ASSIGNMENT> Where does the string "body" occur in the records? Copy each line that holds it.

RECORDS PROVIDED>
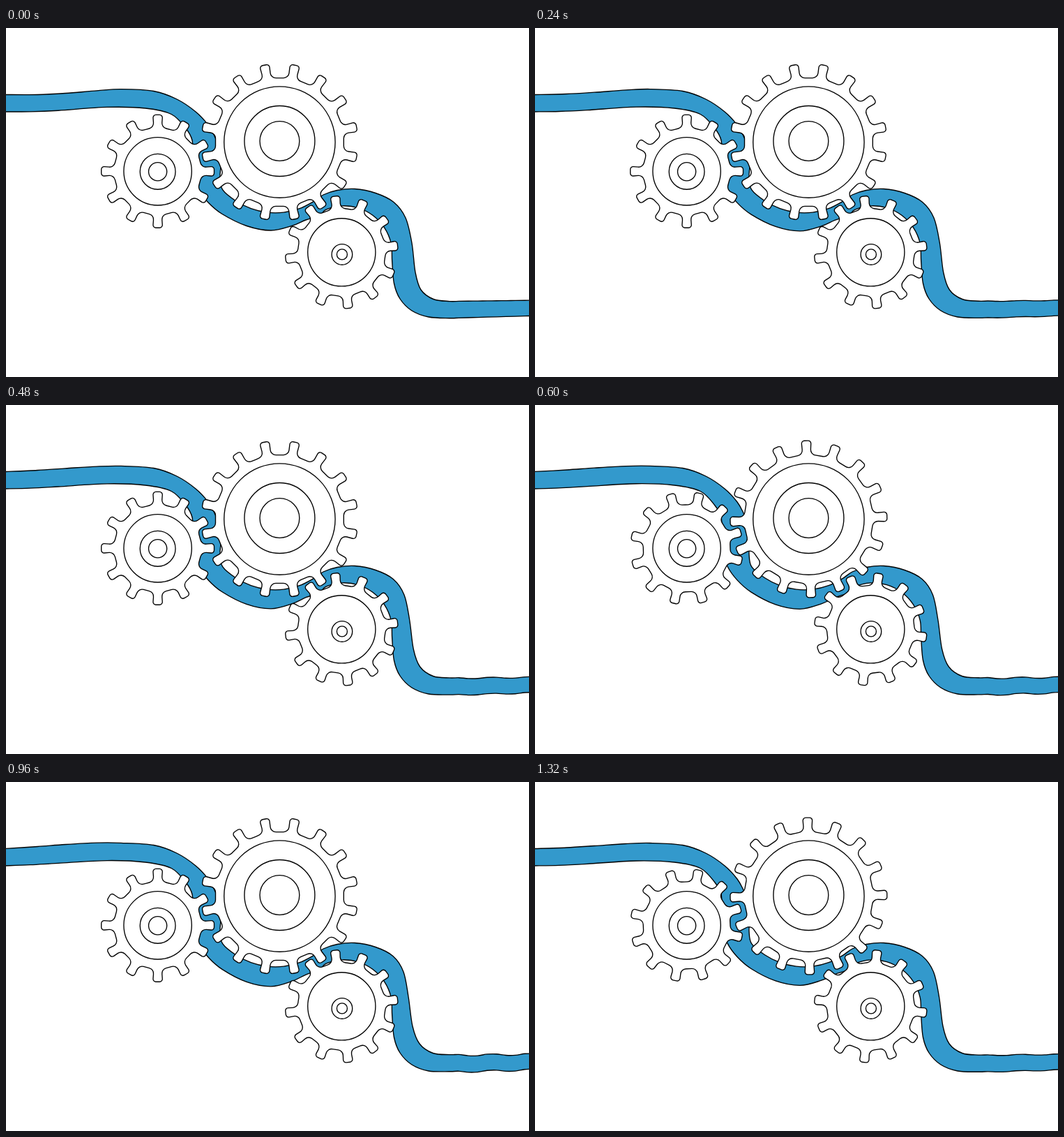
Write an HTML page with a canvas that moves like this. It is 750x500 px and loops after 1440 ms.

```html
<!DOCTYPE html>
<html lang="en">
<head>
<meta charset="utf-8">
<title>Gears and ribbon</title>
<style>
html, body { margin: 0; width: 100%; height: 100%; overflow: hidden; background: #fff; }
canvas { display: block; }
</style>
</head>
<body>
<canvas id="stage" width="750" height="500"></canvas>
<script>
const ctx = document.getElementById('stage').getContext('2d');
const STEP = 120, COUNT = 12, TURN = 2 * Math.PI;

// home: angle in even poses; odd poses add swing, plus drift for each pose
const big = { x: 392.4, y: 163.5, teeth: 16, outer: 112.4, root: 92.6,
  home: -11.2, swing: 11.9, drift: -0.5, hub: [0, -1.5], rings: [50.5, 28.4], rim: 79.7 };
const left = { x: 217.6, y: 205.3, teeth: 12, outer: 80.9, root: 63,
  home: 0, swing: 11, drift: 0.4, hub: [0, 0.5], rings: [25.4, 13.1], rim: 48.7 };
const right = { x: 481.3, y: 321.3, teeth: 12, outer: 80.8, root: 63.3,
  home: -6.7, swing: 11, drift: 0.8, hub: [0.6, 3.1], rings: [14.8, 7.5], rim: 48.6 };

// One half wave between a and b, zero outside
const hump = (v, a, b) => v > a && v < b ? Math.sin(Math.PI * (v - a) / (b - a)) : 0;

// Point around a gear, angle in degrees clockwise from the top
function polar(g, r, deg) {
  const a = deg * TURN / 360;
  return [g.x + r * Math.sin(a), g.y - r * Math.cos(a)];
}

function arc(g, r0, r1, a0, a1, n = 6) {
  return Array.from({ length: n + 1 }, (_, i) =>
    polar(g, r0 + (r1 - r0) * i / n, a0 + (a1 - a0) * i / n));
}

// Rippled run to the right border
function run(x, y, slope, age) {
  const pts = [];
  for (; x < 770; x += 13.5)
    pts.push([x, y + slope * (x - 640) + 1.4 * age * Math.cos(TURN * (x - 670) / 54)]);
  return pts;
}

function upperEdge(age) {
  const lift = 4 * (age - 0.5);
  const start = [[-1, 95.5], [45, 94], [85, 91.5], [130, 88.5], [165, 87.5], [212, 90.5],
    [245, 102], [272, 120], [290, 139], [299, 155], [308, 176], [308, 198], [307, 214]]
    .map(([x, y]) => [x, y - lift * hump(x, 0, 170)]);
  const bend = [[455, 239], [475, 232.5], [500, 230.5], [530, 236.5], [556, 249.5],
    [573, 272], [582, 308], [587, 350], [595, 375], [613, 388.5]]
    .map(([x, y]) => [x - 5 * age * hump(y, 240, 395), y]);
  return [...start, ...arc(big, 106.5, 98, 230, 150), ...bend, ...run(636, 391.5, -0.012, age)];
}

function lowerEdge(age) {
  const lift = 2 * (age - 0.5);
  const start = [[-1, 120], [35, 119.3], [75, 117.3], [145, 113], [200, 115], [237, 123.5],
    [258, 144], [267, 161], [268, 188], [271, 213], [276, 231], [290, 250], [310, 266.5],
    [345, 283.5], [380, 290], [410, 283.5], [430, 275], [449, 269]]
    .map(([x, y]) => [x, y - lift * hump(x, 0, 170) + 3 * age * hump(x, 270, 450)]);
  const bend = [[556.5, 366], [565, 388], [582, 405], [606, 414]];
  return [...start, ...arc(right, 65, 73.5, -20, 100), ...bend, ...run(636, 415.6, -0.028, age)];
}

// Smooth curve through all points
function curve(path, pts, join) {
  if (join) path.lineTo(...pts[0]); else path.moveTo(...pts[0]);
  for (let i = 0; i < pts.length - 1; i++) {
    const p = pts[Math.max(0, i - 1)], a = pts[i], b = pts[i + 1];
    const n = pts[Math.min(pts.length - 1, i + 2)];
    path.bezierCurveTo(a[0] + (b[0] - p[0]) / 6, a[1] + (b[1] - p[1]) / 6,
      b[0] - (n[0] - a[0]) / 6, b[1] - (n[1] - a[1]) / 6, b[0], b[1]);
  }
}

function drawRibbon(age) {
  const top = upperEdge(age), low = lowerEdge(age);
  const body = new Path2D(), edges = new Path2D();
  curve(body, top);
  curve(body, [...low].reverse(), true);
  curve(edges, top);
  curve(edges, low);
  ctx.fillStyle = '#3399cc';
  ctx.fill(body);
  ctx.stroke(edges);
}

function drawRing(x, y, r) {
  ctx.beginPath();
  ctx.arc(x, y, r, 0, TURN);
  ctx.stroke();
}

function drawGear(g, pose) {
  const turn = g.home + (pose % 2) * (g.swing + g.drift * pose);
  // Half a tooth each side: sideways offset, radius, corner rounding
  const corners = [[-5.6, g.root, 8], [-7, g.outer, 4], [7, g.outer, 4], [5.6, g.root, 8]];
  const pts = [];
  for (let i = 0; i < g.teeth; i++) {
    const a = turn * TURN / 360 + i * TURN / g.teeth;
    const c = Math.cos(a), s = Math.sin(a);
    for (const [u, v, r] of corners)
      pts.push([g.x + u * c + v * s, g.y + u * s - v * c, r]);
  }
  const last = pts[pts.length - 1];
  ctx.beginPath();
  ctx.moveTo((last[0] + pts[0][0]) / 2, (last[1] + pts[0][1]) / 2);
  pts.forEach(([x, y, r], i) => {
    const next = pts[(i + 1) % pts.length];
    ctx.arcTo(x, y, next[0], next[1], r);
  });
  ctx.closePath();
  ctx.fillStyle = '#fff';
  ctx.fill();
  ctx.stroke();
  drawRing(g.x, g.y, g.rim);
  for (const r of g.rings) drawRing(g.x + g.hub[0], g.y + g.hub[1], r);
}

function draw(step) {
  // Poses run up to 7, then back down to 3
  const pose = 7 - Math.abs(7 - step);
  ctx.fillStyle = '#fff';
  ctx.fillRect(0, 0, 750, 500);
  ctx.strokeStyle = '#000';
  ctx.lineWidth = 1.35;
  ctx.lineJoin = 'round';
  drawRibbon(Math.min(1, pose / 6));
  for (const g of [big, left, right]) drawGear(g, pose);
}

let shown = 0;
function tick() {
  const step = Math.floor(performance.now() / STEP) % COUNT;
  if (step !== shown) draw(shown = step);
  requestAnimationFrame(tick);
}
draw(0);
requestAnimationFrame(tick);
</script>
</body>
</html>
```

RESPONSE>
html, body { margin: 0; width: 100%; height: 100%; overflow: hidden; background: #fff; }
<body>
  const body = new Path2D(), edges = new Path2D();
  curve(body, top);
  curve(body, [...low].reverse(), true);
  ctx.fill(body);
</body>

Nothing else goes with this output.